### Instructions for the task:
Leaving out only the pictures, write out all the entries exactly.

** Data records follows **

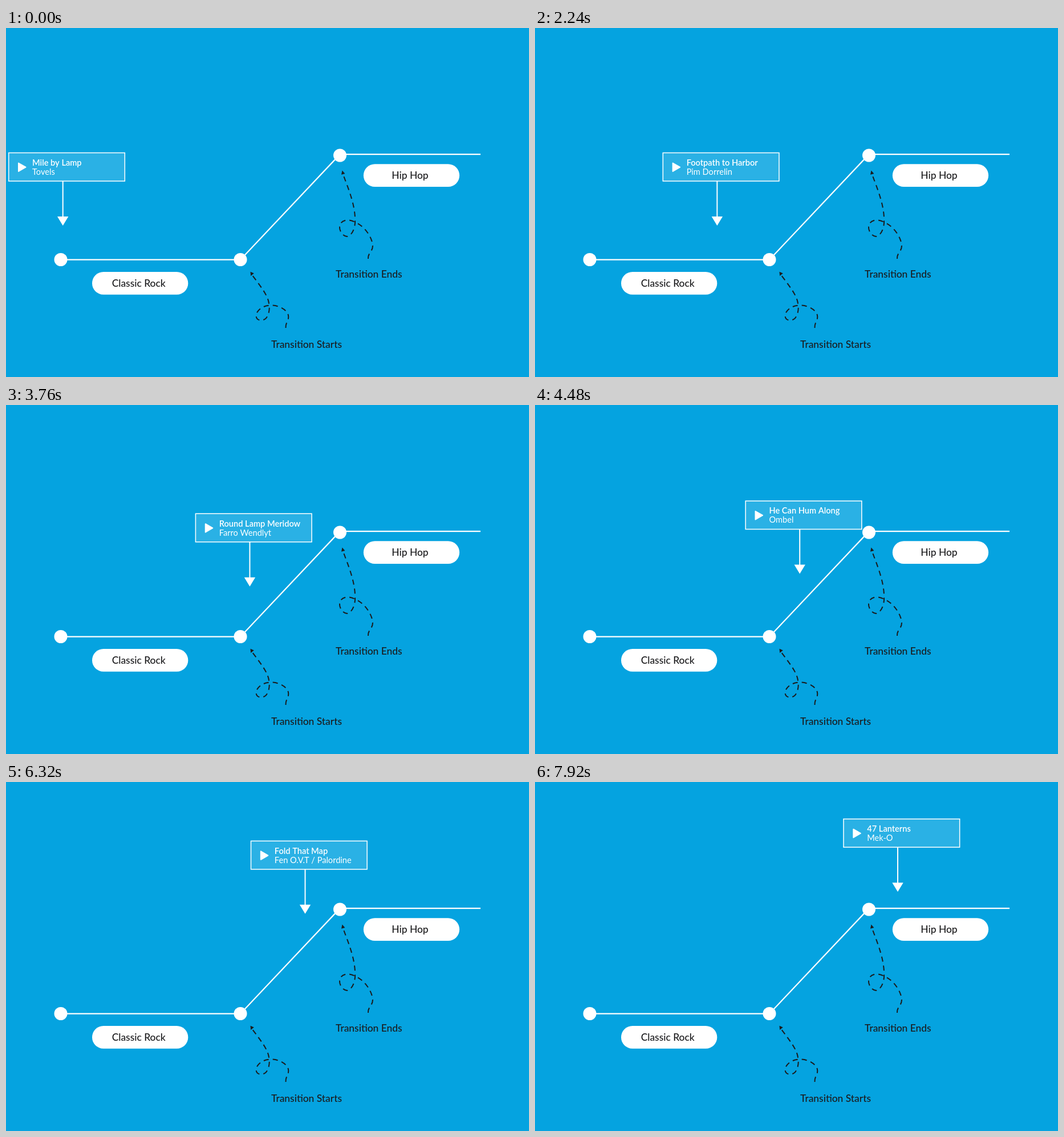
Write an HTML page with a canvas that moves like this. It is 917x611 px and loops after 8000 ms.

```html
<!DOCTYPE html>
<html lang="en">
<head>
<meta charset="utf-8">
<title>Playlist transition</title>
<style>
  html, body { margin: 0; width: 100%; height: 100%; overflow: hidden; background: #05a3e0; }
  canvas { display: block; width: 917px; height: 611px; }
</style>
</head>
<body>
<canvas id="stage" width="917" height="611"></canvas>
<script>
const ctx = document.getElementById('stage').getContext('2d');
const LOOP = 8000, STEP = 80, SONG = 1360;
const BLUE = '#05a3e0', WHITE = '#fff', INK = '#1b1b1d';
const FONT = 'Lato, "Open Sans", sans-serif';
const LABEL = '500 17.4px';

const songs = [
  ['Mile by Lamp', 'Tovels'],
  ['Footpath to Harbor', 'Pim Dorrelin'],
  ['Round Lamp Meridow', 'Farro Wendlyt'],
  ['He Can Hum Along', 'Ombel'],
  ['Fold That Map', 'Fen O.V.T / Palordine'],
  ['47 Lanterns', 'Mek-O']
];

// Card positions: [time, left, top]
const flat = [[0, 4, 218], [880, 93, 218], [1440, 149, 218], [1760, 179.3, 218], [2640, 260, 218]];
const climb = [
  [2720, 254, 217], [3040, 281, 208.7], [3520, 317, 196.5], [4480, 368.5, 167.5],
  [5280, 396.6, 137.7], [5680, 408.2, 125.7], [6160, 422, 108.5], [7040, 468.4, 79], [7920, 540.3, 64.2]
];

const slope = (a, b, k) => (b[k] - a[k]) / (b[0] - a[0]);

function tangent(keys, i, k) {
  const n = keys.length - 1;
  if (i === 0) return 2 * slope(keys[0], keys[1], k) - tangent(keys, 1, k);
  if (i === n) return 2 * slope(keys[n - 1], keys[n], k) - tangent(keys, n - 1, k);
  return (slope(keys[i - 1], keys[i], k) + slope(keys[i], keys[i + 1], k)) / 2;
}

// Cubic Hermite curve through the keys
function sample(keys, t, k) {
  let i = 0;
  while (i < keys.length - 2 && t > keys[i + 1][0]) i++;
  const a = keys[i], b = keys[i + 1], h = b[0] - a[0];
  const u = (t - a[0]) / h, v = 1 - u;
  return v * v * (1 + 2 * u) * a[k] + u * u * (3 - 2 * u) * b[k]
    + h * u * v * (v * tangent(keys, i, k) - u * tangent(keys, i + 1, k));
}

function line(width, ...pts) {
  ctx.strokeStyle = WHITE;
  ctx.lineWidth = width;
  ctx.beginPath();
  pts.forEach(p => ctx.lineTo(...p));
  ctx.stroke();
}

function poly(color, ...pts) {
  ctx.fillStyle = color;
  ctx.beginPath();
  pts.forEach(p => ctx.lineTo(...p));
  ctx.closePath();
  ctx.fill();
}

function dot(x, y) {
  ctx.fillStyle = WHITE;
  ctx.beginPath();
  ctx.arc(x, y, 11.5, 0, Math.PI * 2);
  ctx.fill();
}

function text(str, x, y, font, color, align = 'left') {
  ctx.font = font + ' ' + FONT;
  ctx.fillStyle = color;
  ctx.textAlign = align;
  ctx.fillText(str, x, y);
}

function pill(x, y, label) {
  ctx.fillStyle = WHITE;
  ctx.beginPath();
  ctx.roundRect(x, y, 168.3, 39.8, 19.9);
  ctx.fill();
  text(label, x + 81.7, y + 26, LABEL, INK, 'center');
}

const startCurl = new Path2D('M490.5 525C490 514 497 512 495 503C492 492 477 485 463 485.5' +
  'C448 486 438 497 438.5 504C439 512 448 514 455 509C461 503 463 492 461 482C459 468 447 453 432 433');
const endCurl = new Path2D('M635 404C634 394 643 392 643 381C642 366 628 346 612 340' +
  'C600 333 587 336 585 347C584 357 592 365 598 365C607 363 613 350 612 335C612 310 601 283 592 259');

function curl(path) {
  ctx.strokeStyle = INK;
  ctx.lineWidth = 2;
  ctx.setLineDash([9, 7]);
  ctx.stroke(path);
  ctx.setLineDash([]);
}

function drawChart() {
  ctx.fillStyle = BLUE;
  ctx.fillRect(0, 0, 917, 611);
  line(2.3, [96, 405.7], [411, 405.7], [585.5, 221.2], [832, 221.2]);
  dot(96, 405.5);
  dot(411, 405.5);
  dot(585.5, 223);
  pill(151, 427, 'Classic Rock');
  pill(626.8, 238.2, 'Hip Hop');
  curl(startCurl);
  poly(INK, [428.5, 426.8], [434.8, 429.5], [429.2, 434]);
  curl(endCurl);
  poly(INK, [589.5, 249.5], [594.3, 255], [588, 256.8]);
  text('Transition Starts', 465, 560, LABEL, INK);
  text('Transition Ends', 578, 437, LABEL, INK);
}

function drawCard(x, y, [title, artist]) {
  ctx.save();
  ctx.translate(x, y);
  ctx.fillStyle = 'rgba(255,255,255,.15)';
  ctx.fillRect(0, 0, 205, 50.5);
  ctx.strokeStyle = WHITE;
  ctx.lineWidth = 1.5;
  ctx.strokeRect(0.7, 0.5, 203.6, 49.5);
  line(2, [95.7, 50], [95.7, 113]);
  poly(WHITE, [86, 112], [105.4, 112], [95.7, 128]);
  ctx.lineJoin = 'round';
  poly(WHITE, [18, 18.5], [30.5, 25.7], [18, 33]);
  ctx.lineWidth = 2;
  ctx.stroke();
  text(title, 42, 22.8, '600 14.6px', WHITE);
  text(artist, 42, 38.8, '14.6px', WHITE);
  ctx.restore();
}

function render(now) {
  const t = Math.floor((now % LOOP) / STEP) * STEP;
  const keys = t < climb[0][0] ? flat : climb;
  drawChart();
  drawCard(sample(keys, t, 1), sample(keys, t, 2), songs[Math.floor(t / SONG)]);
}

const origin = performance.now();
function tick() {
  render(performance.now() - origin);
  requestAnimationFrame(tick);
}
tick();
</script>
</body>
</html>
```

** End of Data records **

### Expected output:
Write an HTML page with a canvas that moves like this. It is 917x611 px and loops after 8000 ms.

```html
<!DOCTYPE html>
<html lang="en">
<head>
<meta charset="utf-8">
<title>Playlist transition</title>
<style>
  html, body { margin: 0; width: 100%; height: 100%; overflow: hidden; background: #05a3e0; }
  canvas { display: block; width: 917px; height: 611px; }
</style>
</head>
<body>
<canvas id="stage" width="917" height="611"></canvas>
<script>
const ctx = document.getElementById('stage').getContext('2d');
const LOOP = 8000, STEP = 80, SONG = 1360;
const BLUE = '#05a3e0', WHITE = '#fff', INK = '#1b1b1d';
const FONT = 'Lato, "Open Sans", sans-serif';
const LABEL = '500 17.4px';

const songs = [
  ['Mile by Lamp', 'Tovels'],
  ['Footpath to Harbor', 'Pim Dorrelin'],
  ['Round Lamp Meridow', 'Farro Wendlyt'],
  ['He Can Hum Along', 'Ombel'],
  ['Fold That Map', 'Fen O.V.T / Palordine'],
  ['47 Lanterns', 'Mek-O']
];

// Card positions: [time, left, top]
const flat = [[0, 4, 218], [880, 93, 218], [1440, 149, 218], [1760, 179.3, 218], [2640, 260, 218]];
const climb = [
  [2720, 254, 217], [3040, 281, 208.7], [3520, 317, 196.5], [4480, 368.5, 167.5],
  [5280, 396.6, 137.7], [5680, 408.2, 125.7], [6160, 422, 108.5], [7040, 468.4, 79], [7920, 540.3, 64.2]
];

const slope = (a, b, k) => (b[k] - a[k]) / (b[0] - a[0]);

function tangent(keys, i, k) {
  const n = keys.length - 1;
  if (i === 0) return 2 * slope(keys[0], keys[1], k) - tangent(keys, 1, k);
  if (i === n) return 2 * slope(keys[n - 1], keys[n], k) - tangent(keys, n - 1, k);
  return (slope(keys[i - 1], keys[i], k) + slope(keys[i], keys[i + 1], k)) / 2;
}

// Cubic Hermite curve through the keys
function sample(keys, t, k) {
  let i = 0;
  while (i < keys.length - 2 && t > keys[i + 1][0]) i++;
  const a = keys[i], b = keys[i + 1], h = b[0] - a[0];
  const u = (t - a[0]) / h, v = 1 - u;
  return v * v * (1 + 2 * u) * a[k] + u * u * (3 - 2 * u) * b[k]
    + h * u * v * (v * tangent(keys, i, k) - u * tangent(keys, i + 1, k));
}

function line(width, ...pts) {
  ctx.strokeStyle = WHITE;
  ctx.lineWidth = width;
  ctx.beginPath();
  pts.forEach(p => ctx.lineTo(...p));
  ctx.stroke();
}

function poly(color, ...pts) {
  ctx.fillStyle = color;
  ctx.beginPath();
  pts.forEach(p => ctx.lineTo(...p));
  ctx.closePath();
  ctx.fill();
}

function dot(x, y) {
  ctx.fillStyle = WHITE;
  ctx.beginPath();
  ctx.arc(x, y, 11.5, 0, Math.PI * 2);
  ctx.fill();
}

function text(str, x, y, font, color, align = 'left') {
  ctx.font = font + ' ' + FONT;
  ctx.fillStyle = color;
  ctx.textAlign = align;
  ctx.fillText(str, x, y);
}

function pill(x, y, label) {
  ctx.fillStyle = WHITE;
  ctx.beginPath();
  ctx.roundRect(x, y, 168.3, 39.8, 19.9);
  ctx.fill();
  text(label, x + 81.7, y + 26, LABEL, INK, 'center');
}

const startCurl = new Path2D('M490.5 525C490 514 497 512 495 503C492 492 477 485 463 485.5' +
  'C448 486 438 497 438.5 504C439 512 448 514 455 509C461 503 463 492 461 482C459 468 447 453 432 433');
const endCurl = new Path2D('M635 404C634 394 643 392 643 381C642 366 628 346 612 340' +
  'C600 333 587 336 585 347C584 357 592 365 598 365C607 363 613 350 612 335C612 310 601 283 592 259');

function curl(path) {
  ctx.strokeStyle = INK;
  ctx.lineWidth = 2;
  ctx.setLineDash([9, 7]);
  ctx.stroke(path);
  ctx.setLineDash([]);
}

function drawChart() {
  ctx.fillStyle = BLUE;
  ctx.fillRect(0, 0, 917, 611);
  line(2.3, [96, 405.7], [411, 405.7], [585.5, 221.2], [832, 221.2]);
  dot(96, 405.5);
  dot(411, 405.5);
  dot(585.5, 223);
  pill(151, 427, 'Classic Rock');
  pill(626.8, 238.2, 'Hip Hop');
  curl(startCurl);
  poly(INK, [428.5, 426.8], [434.8, 429.5], [429.2, 434]);
  curl(endCurl);
  poly(INK, [589.5, 249.5], [594.3, 255], [588, 256.8]);
  text('Transition Starts', 465, 560, LABEL, INK);
  text('Transition Ends', 578, 437, LABEL, INK);
}

function drawCard(x, y, [title, artist]) {
  ctx.save();
  ctx.translate(x, y);
  ctx.fillStyle = 'rgba(255,255,255,.15)';
  ctx.fillRect(0, 0, 205, 50.5);
  ctx.strokeStyle = WHITE;
  ctx.lineWidth = 1.5;
  ctx.strokeRect(0.7, 0.5, 203.6, 49.5);
  line(2, [95.7, 50], [95.7, 113]);
  poly(WHITE, [86, 112], [105.4, 112], [95.7, 128]);
  ctx.lineJoin = 'round';
  poly(WHITE, [18, 18.5], [30.5, 25.7], [18, 33]);
  ctx.lineWidth = 2;
  ctx.stroke();
  text(title, 42, 22.8, '600 14.6px', WHITE);
  text(artist, 42, 38.8, '14.6px', WHITE);
  ctx.restore();
}

function render(now) {
  const t = Math.floor((now % LOOP) / STEP) * STEP;
  const keys = t < climb[0][0] ? flat : climb;
  drawChart();
  drawCard(sample(keys, t, 1), sample(keys, t, 2), songs[Math.floor(t / SONG)]);
}

const origin = performance.now();
function tick() {
  render(performance.now() - origin);
  requestAnimationFrame(tick);
}
tick();
</script>
</body>
</html>
```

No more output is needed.